[[ Source data, beginning ]]

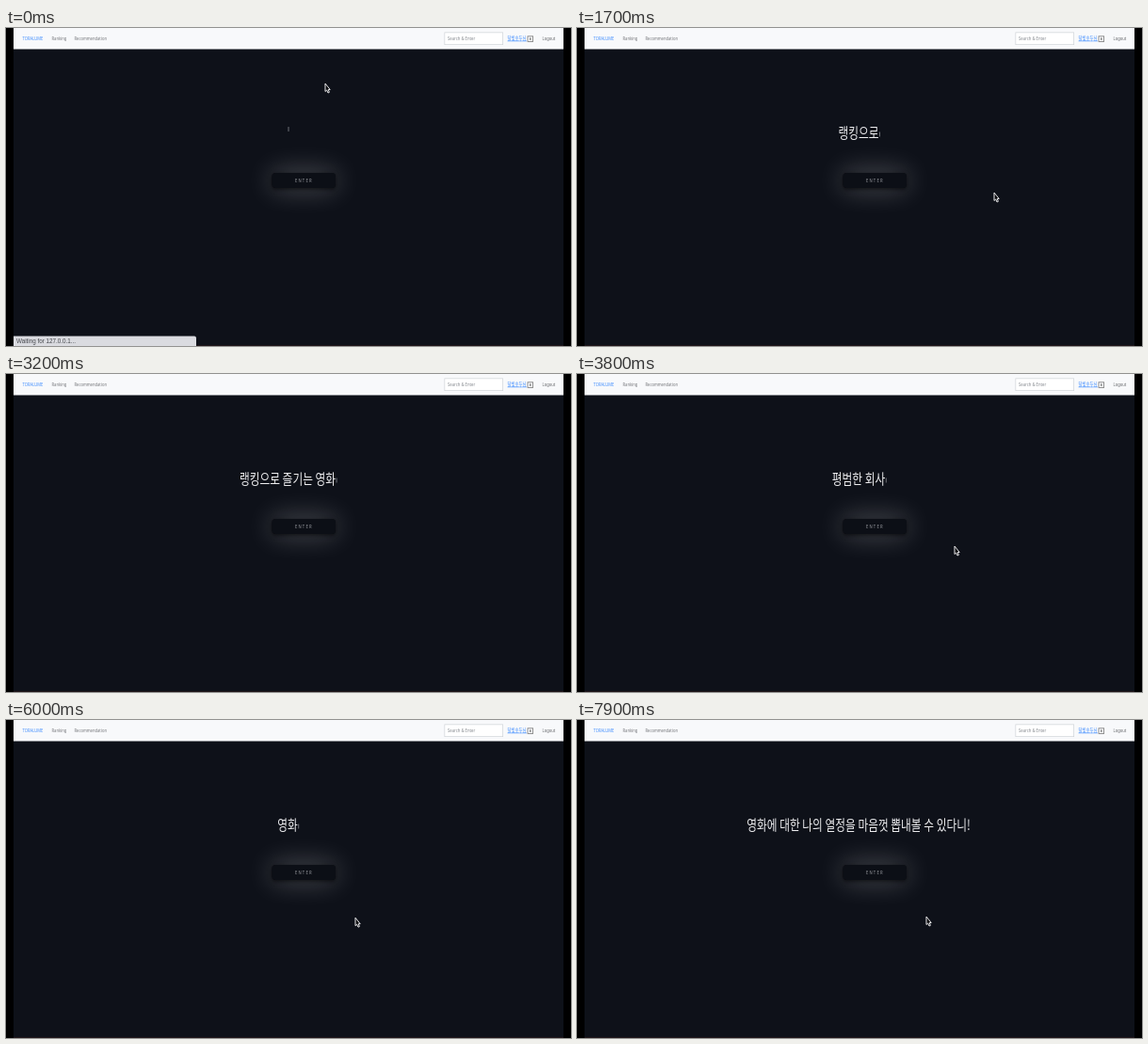
Write an HTML page with a canvas that moves like this. It is 600x338 px and loops after 8 s.

```html
<!DOCTYPE html>
<html lang="ko">
<head>
<meta charset="utf-8">
<style>
  html, body { margin: 0; width: 100%; height: 100%; overflow: hidden; background: #000; }
  canvas { display: block; }
</style>
</head>
<body>
<canvas id="stage" width="600" height="338"></canvas>
<script>
const ctx = document.getElementById('stage').getContext('2d');
const LOOP = 8000;
const CONDENSE = 0.78; // the whole page is set in one narrow cut
const PAGE_FONT = '"Noto Sans", "Noto Sans CJK KR", "Noto Sans CJK", sans-serif';
const HEADLINE_FONT = '500 15px "Noto Sans CJK KR", "Noto Sans CJK", sans-serif';

const phrases = [
  { text: '랭킹으로 즐기는 영화', start: 1420, speed: 65, erase: 3210 },
  { text: '평범한 회사원인 내가 알고보니 영화도사?!', start: 3400, speed: 65, erase: 5380 },
  { text: '영화에 대한 나의 열정을 마음껏 뽑내볼 수 있다니!', start: 5800, speed: 72, erase: LOOP }
];
const ERASE_SPEED = 15;

// time, x, y of the pointer tip
const pointerPath = [
  [0, 339, 59], [400, 352, 76], [1000, 425, 150], [1400, 444, 180], [1700, 443, 175],
  [2700, 442, 180], [3400, 405, 176], [3800, 401, 183], [4300, 300, 226],
  [5000, 198, 124], [5400, 320, 205], [5600, 371, 212], [6300, 371, 209], [LOOP, 371, 209]
];

function box(x, y, w, h, fill) {
  ctx.fillStyle = fill;
  ctx.fillRect(x, y, w, h);
}

function label(text, x, y, size, color, spacing = 0) {
  ctx.save();
  ctx.translate(x, y);
  ctx.scale(CONDENSE, 1);
  ctx.font = `${size}px ${PAGE_FONT}`;
  ctx.letterSpacing = `${spacing}px`;
  ctx.fillStyle = color;
  ctx.fillText(text, 0, 0);
  ctx.restore();
}

function drawNav() {
  box(8, 0, 584, 22.5, '#f8f9fb');
  label('TORALUME', 17.5, 13, 5.3, '#3f8cff');
  label('Ranking', 48.5, 13, 5.3, '#77797d');
  label('Recommendation', 72.5, 13, 5.3, '#77797d');
  box(465.5, 4.5, 62.5, 13.5, '#cfd3d8');
  box(466.2, 5.2, 61.1, 12.1, '#fff');
  label('Search & Enter', 469, 13, 5.4, '#85898e');
  label('달빛호두님', 532.5, 13, 5.6, '#3f8cff');
  box(532.5, 13.6, 20.5, 0.6, '#3f8cff');
  ctx.strokeStyle = '#777';
  ctx.lineWidth = 0.8;
  ctx.strokeRect(554, 8.8, 5.6, 5.6);
  box(556, 10.4, 1.6, 2.4, '#888');
  label('Logout', 569.5, 13, 5.3, '#66686c');
}

function drawButton() {
  const shape = new Path2D();
  shape.roundRect(282.5, 154, 67.5, 16, 4);
  ctx.save();
  ctx.fillStyle = '#0c0f16';
  ctx.shadowColor = 'rgba(255,255,255,.33)';
  ctx.shadowBlur = 29;
  ctx.fill(shape);
  ctx.shadowColor = 'rgba(0,0,0,.6)';
  ctx.shadowBlur = 4;
  ctx.shadowOffsetY = 1.5;
  ctx.fill(shape);
  ctx.restore();
  label('ENTER', 307, 164, 5.4, '#9b9da3', 1.5);
}

function typedLength(p, t) {
  const typed = Math.min(p.text.length, Math.floor((t - p.start) / p.speed));
  const erased = Math.max(0, Math.ceil((t - p.erase) / ERASE_SPEED));
  return Math.max(0, typed - erased);
}

function drawHeadline(t) {
  const phrase = phrases.find(p => typedLength(p, t) > 0);
  const count = phrase ? typedLength(phrase, t) : 0;
  const text = phrase ? phrase.text.slice(0, count) : '';
  const typing = phrase && count < phrase.text.length;
  ctx.font = HEADLINE_FONT;
  const width = ctx.measureText(text).width * CONDENSE;
  const left = 300 - (width + 2) / 2;
  ctx.save();
  ctx.translate(left, 117);
  ctx.scale(CONDENSE, 1);
  ctx.fillStyle = '#eeeef0';
  ctx.fillText(text, 0, 0);
  ctx.restore();
  if (typing || t % 800 < 400) box(left + width + 0.6, text ? 110.5 : 105, 0.8, 5, '#85878c');
}

function drawPointer(t) {
  if (t > 2850 && t < 3450) return;
  const i = pointerPath.findIndex(p => p[0] > t);
  const [t0, x0, y0] = pointerPath[i - 1];
  const [t1, x1, y1] = pointerPath[i];
  const k = (t - t0) / (t1 - t0);
  const e = k * k * (3 - 2 * k);
  ctx.save();
  ctx.translate(x0 + (x1 - x0) * e, y0 + (y1 - y0) * e);
  ctx.fillStyle = '#08090c';
  ctx.strokeStyle = '#e8e8ea';
  ctx.lineWidth = 1;
  const arrow = new Path2D('M0 0V8.5L1.7 7L3 10L4.4 9.3L3.2 6.5H5.2Z');
  ctx.fill(arrow);
  ctx.stroke(arrow);
  ctx.restore();
}

function drawStatus() {
  ctx.fillStyle = '#dadbe0';
  ctx.beginPath();
  ctx.roundRect(8, 327.5, 194, 12, [0, 2, 0, 0]);
  ctx.fill();
  ctx.font = '6.3px "Liberation Sans", Arial, sans-serif';
  ctx.fillStyle = '#45474c';
  ctx.fillText('Waiting for 127.0.0.1...', 11, 335);
}

function draw(now) {
  const t = now % LOOP;
  box(0, 0, 600, 338, '#000');
  box(8, 22, 584, 316, '#0e1119');
  box(8, 337, 584, 1, '#21161a');
  drawNav();
  drawButton();
  drawHeadline(t);
  if (t < 400) drawStatus();
  drawPointer(t);
  requestAnimationFrame(draw);
}
requestAnimationFrame(draw);
</script>
</body>
</html>
```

[[ Source data, end ]]

Work required: Once you have found every line above holding the word "return", copy those lines.

Solution for this task:
  return Math.max(0, typed - erased);
  if (t > 2850 && t < 3450) return;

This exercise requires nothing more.